As China rises and walks close to center stage of the world, facilitated by the relative decline of the West, many Western countries are feeling uncomfortable, which is behind their unwarranted accusations against China. In the eyes of Westerners, China is not behaving as humbly as it once did. The West believes it occupies the high moral ground and only it can point a finger at others who it deems submissive, which reflects the West's deep-rooted, self-centered mind-set.

The days when China can be put in a submissive position are long gone. China's rising status in the world, requires it to safeguard its national interests in an unequivocal way. After all, what's behind China's perceived "Wolf Warrior" style diplomacy is the changing strengths of China and the West. When the West falls short of its ability to uphold its interests, it can only resort to a hysterical hooligan style diplomacy in an attempt to maintain its waning dignity. As Western diplomats fall into disgrace, they are getting a taste of China's "Wolf Warrior" diplomacy.

Moreover, as Chinese diplomacy increasingly reflects the interests of its people, they have become more astute in diplomatic affairs. They are no longer satisfied with a flaccid diplomatic tone.

Some claim that China is abandoning its principle of "hiding its ability and biding its time" which it stuck to over the past 30 years. The "Wolf Warrior" style of diplomacy doesn't contradict this principle, it's just less subtle. The reasoning behind this principle was to dilute ideological conflicts and concentrate on development, and China's national policy has always prioritized economic development.
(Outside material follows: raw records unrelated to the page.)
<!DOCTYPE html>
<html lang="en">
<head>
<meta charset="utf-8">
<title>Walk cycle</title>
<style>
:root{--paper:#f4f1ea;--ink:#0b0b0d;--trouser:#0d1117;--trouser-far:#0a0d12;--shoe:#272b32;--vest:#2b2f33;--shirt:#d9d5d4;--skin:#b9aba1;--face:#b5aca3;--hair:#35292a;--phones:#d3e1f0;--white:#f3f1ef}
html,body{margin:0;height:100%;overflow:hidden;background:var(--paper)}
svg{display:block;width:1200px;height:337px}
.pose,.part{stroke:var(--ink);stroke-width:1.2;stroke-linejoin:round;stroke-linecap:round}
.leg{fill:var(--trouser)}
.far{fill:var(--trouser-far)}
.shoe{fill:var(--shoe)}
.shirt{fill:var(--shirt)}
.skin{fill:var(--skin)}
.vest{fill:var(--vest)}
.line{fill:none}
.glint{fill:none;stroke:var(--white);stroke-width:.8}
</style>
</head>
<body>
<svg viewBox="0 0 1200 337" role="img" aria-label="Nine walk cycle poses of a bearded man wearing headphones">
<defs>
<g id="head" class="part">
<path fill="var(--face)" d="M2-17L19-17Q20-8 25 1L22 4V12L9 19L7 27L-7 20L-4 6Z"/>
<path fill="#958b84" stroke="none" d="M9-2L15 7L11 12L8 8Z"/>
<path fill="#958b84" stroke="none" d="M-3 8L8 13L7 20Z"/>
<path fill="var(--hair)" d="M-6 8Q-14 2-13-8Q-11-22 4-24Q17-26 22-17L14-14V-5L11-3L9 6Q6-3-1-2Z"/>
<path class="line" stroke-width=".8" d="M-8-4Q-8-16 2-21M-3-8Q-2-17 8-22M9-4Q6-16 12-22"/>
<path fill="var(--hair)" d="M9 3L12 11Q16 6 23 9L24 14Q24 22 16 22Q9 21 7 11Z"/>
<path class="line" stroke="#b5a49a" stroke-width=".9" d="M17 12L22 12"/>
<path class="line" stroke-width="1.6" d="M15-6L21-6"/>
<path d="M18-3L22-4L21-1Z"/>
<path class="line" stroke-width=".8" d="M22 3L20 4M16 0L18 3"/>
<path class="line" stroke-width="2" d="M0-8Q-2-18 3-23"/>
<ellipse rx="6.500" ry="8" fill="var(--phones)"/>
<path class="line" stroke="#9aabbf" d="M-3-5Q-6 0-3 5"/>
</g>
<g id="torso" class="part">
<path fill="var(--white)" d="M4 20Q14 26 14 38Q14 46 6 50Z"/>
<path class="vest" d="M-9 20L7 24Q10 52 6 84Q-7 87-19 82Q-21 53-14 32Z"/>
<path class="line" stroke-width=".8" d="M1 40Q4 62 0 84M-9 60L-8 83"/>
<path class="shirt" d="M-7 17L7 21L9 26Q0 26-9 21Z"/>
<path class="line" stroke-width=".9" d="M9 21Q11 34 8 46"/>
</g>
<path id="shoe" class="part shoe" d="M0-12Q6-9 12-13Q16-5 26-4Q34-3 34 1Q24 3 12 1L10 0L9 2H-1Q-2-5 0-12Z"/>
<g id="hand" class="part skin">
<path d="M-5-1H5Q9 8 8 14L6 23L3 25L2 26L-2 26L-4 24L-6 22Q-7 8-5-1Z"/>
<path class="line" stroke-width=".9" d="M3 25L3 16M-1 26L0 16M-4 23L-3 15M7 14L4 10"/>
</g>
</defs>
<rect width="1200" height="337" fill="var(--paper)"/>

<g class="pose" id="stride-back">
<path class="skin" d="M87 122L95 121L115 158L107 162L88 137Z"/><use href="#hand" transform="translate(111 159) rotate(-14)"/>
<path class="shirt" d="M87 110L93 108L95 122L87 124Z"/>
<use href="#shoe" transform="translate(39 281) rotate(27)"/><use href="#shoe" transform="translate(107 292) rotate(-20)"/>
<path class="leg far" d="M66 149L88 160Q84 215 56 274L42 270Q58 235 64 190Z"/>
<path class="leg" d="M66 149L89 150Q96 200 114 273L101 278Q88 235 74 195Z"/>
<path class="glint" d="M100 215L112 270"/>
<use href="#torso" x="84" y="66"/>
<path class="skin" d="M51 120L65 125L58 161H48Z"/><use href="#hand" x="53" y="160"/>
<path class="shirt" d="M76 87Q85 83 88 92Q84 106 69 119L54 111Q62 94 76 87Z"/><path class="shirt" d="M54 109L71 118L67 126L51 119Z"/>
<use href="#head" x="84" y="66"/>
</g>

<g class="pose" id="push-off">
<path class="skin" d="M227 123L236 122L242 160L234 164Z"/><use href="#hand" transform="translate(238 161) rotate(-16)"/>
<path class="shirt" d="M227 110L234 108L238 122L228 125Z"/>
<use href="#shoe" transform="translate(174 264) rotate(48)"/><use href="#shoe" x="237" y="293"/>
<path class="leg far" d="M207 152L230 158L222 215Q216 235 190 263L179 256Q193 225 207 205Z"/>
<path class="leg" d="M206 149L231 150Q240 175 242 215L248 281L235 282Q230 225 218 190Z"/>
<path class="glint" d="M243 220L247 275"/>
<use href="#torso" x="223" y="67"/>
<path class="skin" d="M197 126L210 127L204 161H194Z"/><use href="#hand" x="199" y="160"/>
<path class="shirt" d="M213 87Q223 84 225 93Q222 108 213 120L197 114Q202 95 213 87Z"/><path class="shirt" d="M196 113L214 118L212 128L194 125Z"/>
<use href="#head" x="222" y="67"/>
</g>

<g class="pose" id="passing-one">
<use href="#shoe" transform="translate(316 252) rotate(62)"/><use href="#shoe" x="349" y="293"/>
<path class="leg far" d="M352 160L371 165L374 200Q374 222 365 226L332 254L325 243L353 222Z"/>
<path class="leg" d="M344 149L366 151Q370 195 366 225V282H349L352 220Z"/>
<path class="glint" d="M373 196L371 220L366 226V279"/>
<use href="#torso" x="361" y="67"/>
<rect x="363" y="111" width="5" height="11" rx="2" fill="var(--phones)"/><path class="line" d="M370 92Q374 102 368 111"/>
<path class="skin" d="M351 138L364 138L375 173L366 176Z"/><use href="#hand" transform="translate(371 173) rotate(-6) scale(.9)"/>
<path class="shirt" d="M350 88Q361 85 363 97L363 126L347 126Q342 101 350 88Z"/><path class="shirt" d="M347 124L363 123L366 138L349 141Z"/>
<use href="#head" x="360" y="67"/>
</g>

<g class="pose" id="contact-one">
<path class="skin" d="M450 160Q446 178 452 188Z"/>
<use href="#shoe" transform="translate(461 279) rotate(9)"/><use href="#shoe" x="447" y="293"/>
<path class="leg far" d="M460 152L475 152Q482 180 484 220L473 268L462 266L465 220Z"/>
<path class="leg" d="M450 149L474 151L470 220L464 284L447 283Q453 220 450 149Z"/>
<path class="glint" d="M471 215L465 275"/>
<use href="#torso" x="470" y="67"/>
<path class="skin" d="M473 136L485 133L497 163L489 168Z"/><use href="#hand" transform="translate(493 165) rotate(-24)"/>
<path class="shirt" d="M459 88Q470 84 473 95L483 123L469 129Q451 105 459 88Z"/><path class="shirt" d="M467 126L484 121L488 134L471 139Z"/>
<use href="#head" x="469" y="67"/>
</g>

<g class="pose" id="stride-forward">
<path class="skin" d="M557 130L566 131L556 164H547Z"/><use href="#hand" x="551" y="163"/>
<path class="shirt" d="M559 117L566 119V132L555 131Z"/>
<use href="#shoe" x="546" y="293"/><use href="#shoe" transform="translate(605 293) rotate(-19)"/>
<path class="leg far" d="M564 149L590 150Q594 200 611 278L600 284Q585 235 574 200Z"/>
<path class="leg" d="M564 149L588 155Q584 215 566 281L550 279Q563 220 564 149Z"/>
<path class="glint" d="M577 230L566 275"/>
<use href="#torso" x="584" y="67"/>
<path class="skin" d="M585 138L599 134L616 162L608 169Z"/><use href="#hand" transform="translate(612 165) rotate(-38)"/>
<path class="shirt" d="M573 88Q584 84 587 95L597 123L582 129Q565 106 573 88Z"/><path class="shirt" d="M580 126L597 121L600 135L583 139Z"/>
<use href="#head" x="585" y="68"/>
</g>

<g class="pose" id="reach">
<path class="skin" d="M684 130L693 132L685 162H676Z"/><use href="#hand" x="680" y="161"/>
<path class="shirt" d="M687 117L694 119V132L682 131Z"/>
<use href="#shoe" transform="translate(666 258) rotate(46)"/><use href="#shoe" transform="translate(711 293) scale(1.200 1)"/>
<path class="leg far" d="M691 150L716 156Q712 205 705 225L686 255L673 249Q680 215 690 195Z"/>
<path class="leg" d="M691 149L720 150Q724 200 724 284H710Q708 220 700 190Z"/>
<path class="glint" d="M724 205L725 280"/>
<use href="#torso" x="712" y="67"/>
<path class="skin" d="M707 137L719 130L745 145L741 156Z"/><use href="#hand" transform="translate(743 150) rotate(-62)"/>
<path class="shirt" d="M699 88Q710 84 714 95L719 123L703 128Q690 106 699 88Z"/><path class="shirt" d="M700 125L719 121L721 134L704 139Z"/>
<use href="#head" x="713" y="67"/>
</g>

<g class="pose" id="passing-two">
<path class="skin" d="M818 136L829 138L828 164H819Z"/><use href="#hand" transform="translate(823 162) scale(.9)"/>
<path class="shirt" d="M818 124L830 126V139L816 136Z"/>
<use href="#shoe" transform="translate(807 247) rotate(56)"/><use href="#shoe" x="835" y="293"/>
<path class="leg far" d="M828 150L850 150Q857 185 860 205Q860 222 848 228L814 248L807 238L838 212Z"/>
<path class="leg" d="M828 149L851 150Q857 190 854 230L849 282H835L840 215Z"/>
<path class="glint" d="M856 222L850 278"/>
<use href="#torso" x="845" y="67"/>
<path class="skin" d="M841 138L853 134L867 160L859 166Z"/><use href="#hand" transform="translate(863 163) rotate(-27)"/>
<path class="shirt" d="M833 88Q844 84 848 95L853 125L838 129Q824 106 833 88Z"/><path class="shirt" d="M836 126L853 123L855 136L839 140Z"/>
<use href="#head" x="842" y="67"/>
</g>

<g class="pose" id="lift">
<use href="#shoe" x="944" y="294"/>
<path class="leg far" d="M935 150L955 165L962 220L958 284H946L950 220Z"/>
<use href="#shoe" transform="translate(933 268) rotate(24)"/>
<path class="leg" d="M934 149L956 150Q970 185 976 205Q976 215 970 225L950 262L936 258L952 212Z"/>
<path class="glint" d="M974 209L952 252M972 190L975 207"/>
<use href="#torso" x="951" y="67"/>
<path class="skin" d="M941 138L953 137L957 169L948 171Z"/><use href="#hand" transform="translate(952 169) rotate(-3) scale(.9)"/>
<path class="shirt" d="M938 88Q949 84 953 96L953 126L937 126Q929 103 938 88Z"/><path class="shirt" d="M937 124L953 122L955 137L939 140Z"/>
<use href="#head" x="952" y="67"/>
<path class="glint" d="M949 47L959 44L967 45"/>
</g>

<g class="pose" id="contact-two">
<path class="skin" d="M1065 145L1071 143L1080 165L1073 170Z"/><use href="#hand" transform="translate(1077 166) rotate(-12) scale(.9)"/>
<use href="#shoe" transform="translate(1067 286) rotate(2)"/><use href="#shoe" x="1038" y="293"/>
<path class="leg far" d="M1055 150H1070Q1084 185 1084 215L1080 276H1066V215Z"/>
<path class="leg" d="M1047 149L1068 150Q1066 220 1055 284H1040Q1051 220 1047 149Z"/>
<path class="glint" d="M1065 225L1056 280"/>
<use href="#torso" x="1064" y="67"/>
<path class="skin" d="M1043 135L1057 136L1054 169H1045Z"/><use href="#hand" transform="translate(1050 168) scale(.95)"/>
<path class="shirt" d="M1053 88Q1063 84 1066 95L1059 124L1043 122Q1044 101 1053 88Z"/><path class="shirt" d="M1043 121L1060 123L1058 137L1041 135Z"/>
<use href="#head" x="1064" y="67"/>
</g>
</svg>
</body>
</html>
China embraces globalization and multilateral cooperation. The growing influence of China worldwide can be largely attributed to internationalization and the force of markets.
This isn't isolated either. There is a lot of this overcompensating, over-caffeinated verbosity being thrown about as of late. It has been building in the background for a few years, but COVID-19 seems to be acting like an oxidizing agent.

Kristina Wong outlined the mood nicely;
They are really working overtime here. Not sure if it’s a sign of panic and desperation, or they think they’re in an advantageous position.
Whatever it is, it isn't healthy or helpful.

No comments: